Bloodshed and horror…all for a few yards.
A week ago I blogged about the Battle of the Somme and wrote an article for the Herald newspaper. It was a great privilege to offer comment in a national newspaper on this important commemoration. My message was one of thanks, respect and remembrance to those who gave their lives that day; thanks to those who keep their memory alive and a reminder of how our daily actions can slide into catastrophic consequences if we fail to learn the lessons of the past. Fast forward two weeks and how much has changed- how much ground have we gained?
At this point in time 100 years ago, the Allied gains on the Western Front were minimal to the say the last. The only real breakthrough of the battle saw the 36th Ulster Regiment break through enemy lines however have to return back again that evening as communication lines could not be established to alert commanders of the breakthrough and thus exploit the attack. And so, the war returned to the attrition warfare that now epitomised “The Great War.” Last weekend saw the 100th anniversary of the South African attack on Delville Wood (known to many of them as Devil’s Wood) and the Welsh attack on Mametz Wood. Barring commemorations in those nations, talk of the Somme and the lessons from it has come to as sudden a halt as the Allied advances.

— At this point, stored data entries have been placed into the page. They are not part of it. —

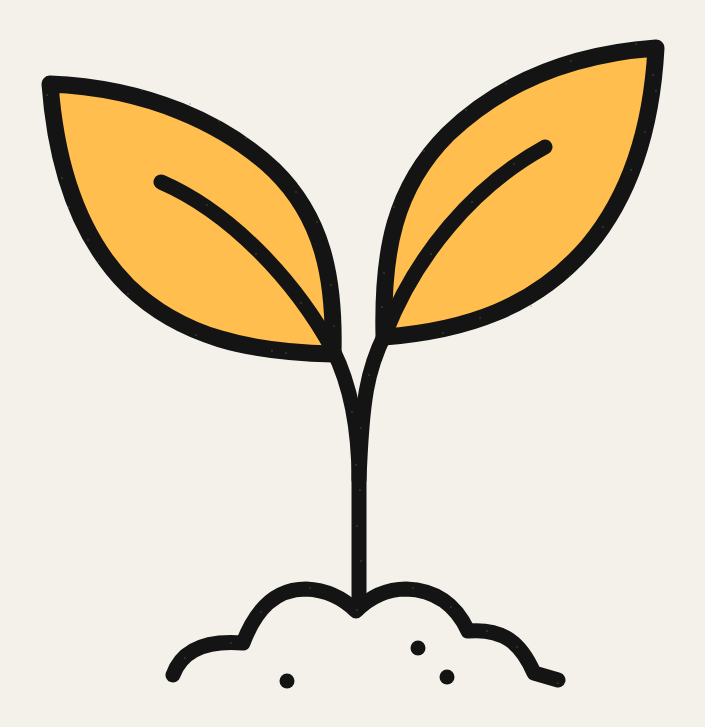
<!DOCTYPE html>
<html lang="en">
<head>
<meta charset="utf-8">
<title>Seedling</title>
<style>
:root { --paper: #f4f1ea; --ink: #141414; --leaf: #ffbe4d; --grain: #77736c; }
html, body { margin: 0; overflow: hidden; background: var(--paper); }
.seedling { display: block; width: 705px; height: 727px; }
.outline { fill: none; stroke: var(--ink); stroke-width: 17; stroke-linecap: round; stroke-linejoin: round; }
.leaf { fill: var(--leaf); }
.stem { stroke-width: 15; }
.soil { stroke-width: 15; }
.pebbles { fill: var(--ink); }
.grain { fill: none; stroke: var(--grain); stroke-width: 1.3; stroke-linecap: round; opacity: .75; }
</style>
</head>
<body>
<svg class="seedling" viewBox="0 0 705 727" role="img" aria-label="Seedling with two yellow leaves growing from a mound of soil">
  <rect width="705" height="727" fill="var(--paper)"/>
  <g id="leaves">
    <path class="outline leaf" d="M50 84C148 88 225 124 274 170C322 217 335 276 333 354C250 352 182 338 128 286C78 236 56 165 50 84Z"/>
    <path class="outline leaf" d="M656 48C573 54 502 82 448 134C394 188 382 252 384 337C464 331 535 308 588 246C634 191 652 122 656 48Z"/>
  </g>
  <g id="stems">
    <path class="outline stem" d="M161 182C230 212 294 279 333 350C352 388 359 430 359 480V604"/>
    <path class="outline stem" d="M545 147C472 187 415 257 385 334C367 370 362 400 359 480"/>
  </g>
  <path id="soil" class="outline soil" d="M173 675C182 650 206 640 243 643C256 609 275 589 306 589C328 590 343 598 356 611C371 596 387 589 406 589C436 590 456 605 468 631C503 628 521 643 534 673L558 680"/>
  <g id="pebbles" class="pebbles">
    <circle cx="287" cy="681" r="7.5"/>
    <circle cx="418" cy="648" r="7.5"/>
    <circle cx="447" cy="677" r="7.5"/>
  </g>
  <path id="grain" class="grain" d="M47 95h0M62 178h0M69 207h0M88 240h0M98 262h0M128 294h0M142 90h0M190 104h0M196 335h0M219 121h0M246 138h0M272 351h0M286 353h0M296 192h0M317 222h0M331 285h0M334 326h0M207 205h0M256 254h0M301 303h0M352 412h0M361 428h0M356 465h0M360 490h0M357 526h0M361 561h0M369 375h0M382 307h0M384 273h0M394 207h0M424 151h0M466 110h0M506 84h0M571 61h0M636 44h0M653 75h0M656 91h0M645 132h0M631 170h0M603 227h0M570 276h0M531 306h0M480 318h0M443 333h0M431 254h0M472 202h0M514 164h0M185 658h0M231 643h0M261 612h0M310 588h0M357 610h0M413 588h0M451 607h0M487 631h0M517 647h0M558 683h0"/>
</svg>
</body>
</html>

That said the activities arranged to commemorate the Somme deserve signigicant praise and those who arranged them require credit for a wonderful effort and humbling service. The Fife school students who made art representations of soldiers silhettoes in the sand, those who arranged and took part in the #wearehere moving and powerful re-enactment activity and those who arranged and took part in indivuals and group pilgramages to the Somme region over the past period and commemoration events across the Commonwealth.
Since then two other violent catastrophes have hit the world- one in Nice and one in Dallas, Texas- the city I am to visit next week. The Dallas attack, a revenge assault on innocent police officers keeping safety and order at an innocent march following the death of two young Americans. The lessons I mentioned in the newspaper article and blog post appear not to have been learned. The cycle of violence and hate continues.
The photo above shows me tour guiding on the Somme with school children. Many of the Great War veterans returned there to work on the battlefield and in particular on the Commonwealth War Graves. Their return to civilian life in ‘Blighty’ was simply too difficult. Moreover, the return to war almost 20 years later must have been difficult for those who could tell you only too well what war and conflict brought to civilisation. Their only care as they tended Commonwealth War Graves was continuing the support the alliances they had formed- not to nation states but to fellow man before they stepped “over the top.”
The last week also marked the 240th Independence Day celebrations for the United States. That day also saw the 70th Anniversary of the Special relationship. Across the world peace has been founded on the quality of relationships, the solidarity of alliances and the motivation to seek cooperation.
I ended my Somme reflection article in the Herald by asking not “Lest we forget” but, can we start to remember? I always recall one of my mentors in my early teaching career reinforcing, “If you always do what you have always done, you will always get what you always had.”
And so I reflect, are we any further forward two weeks on? My guess is that we have travelled only a few yards….. even if that.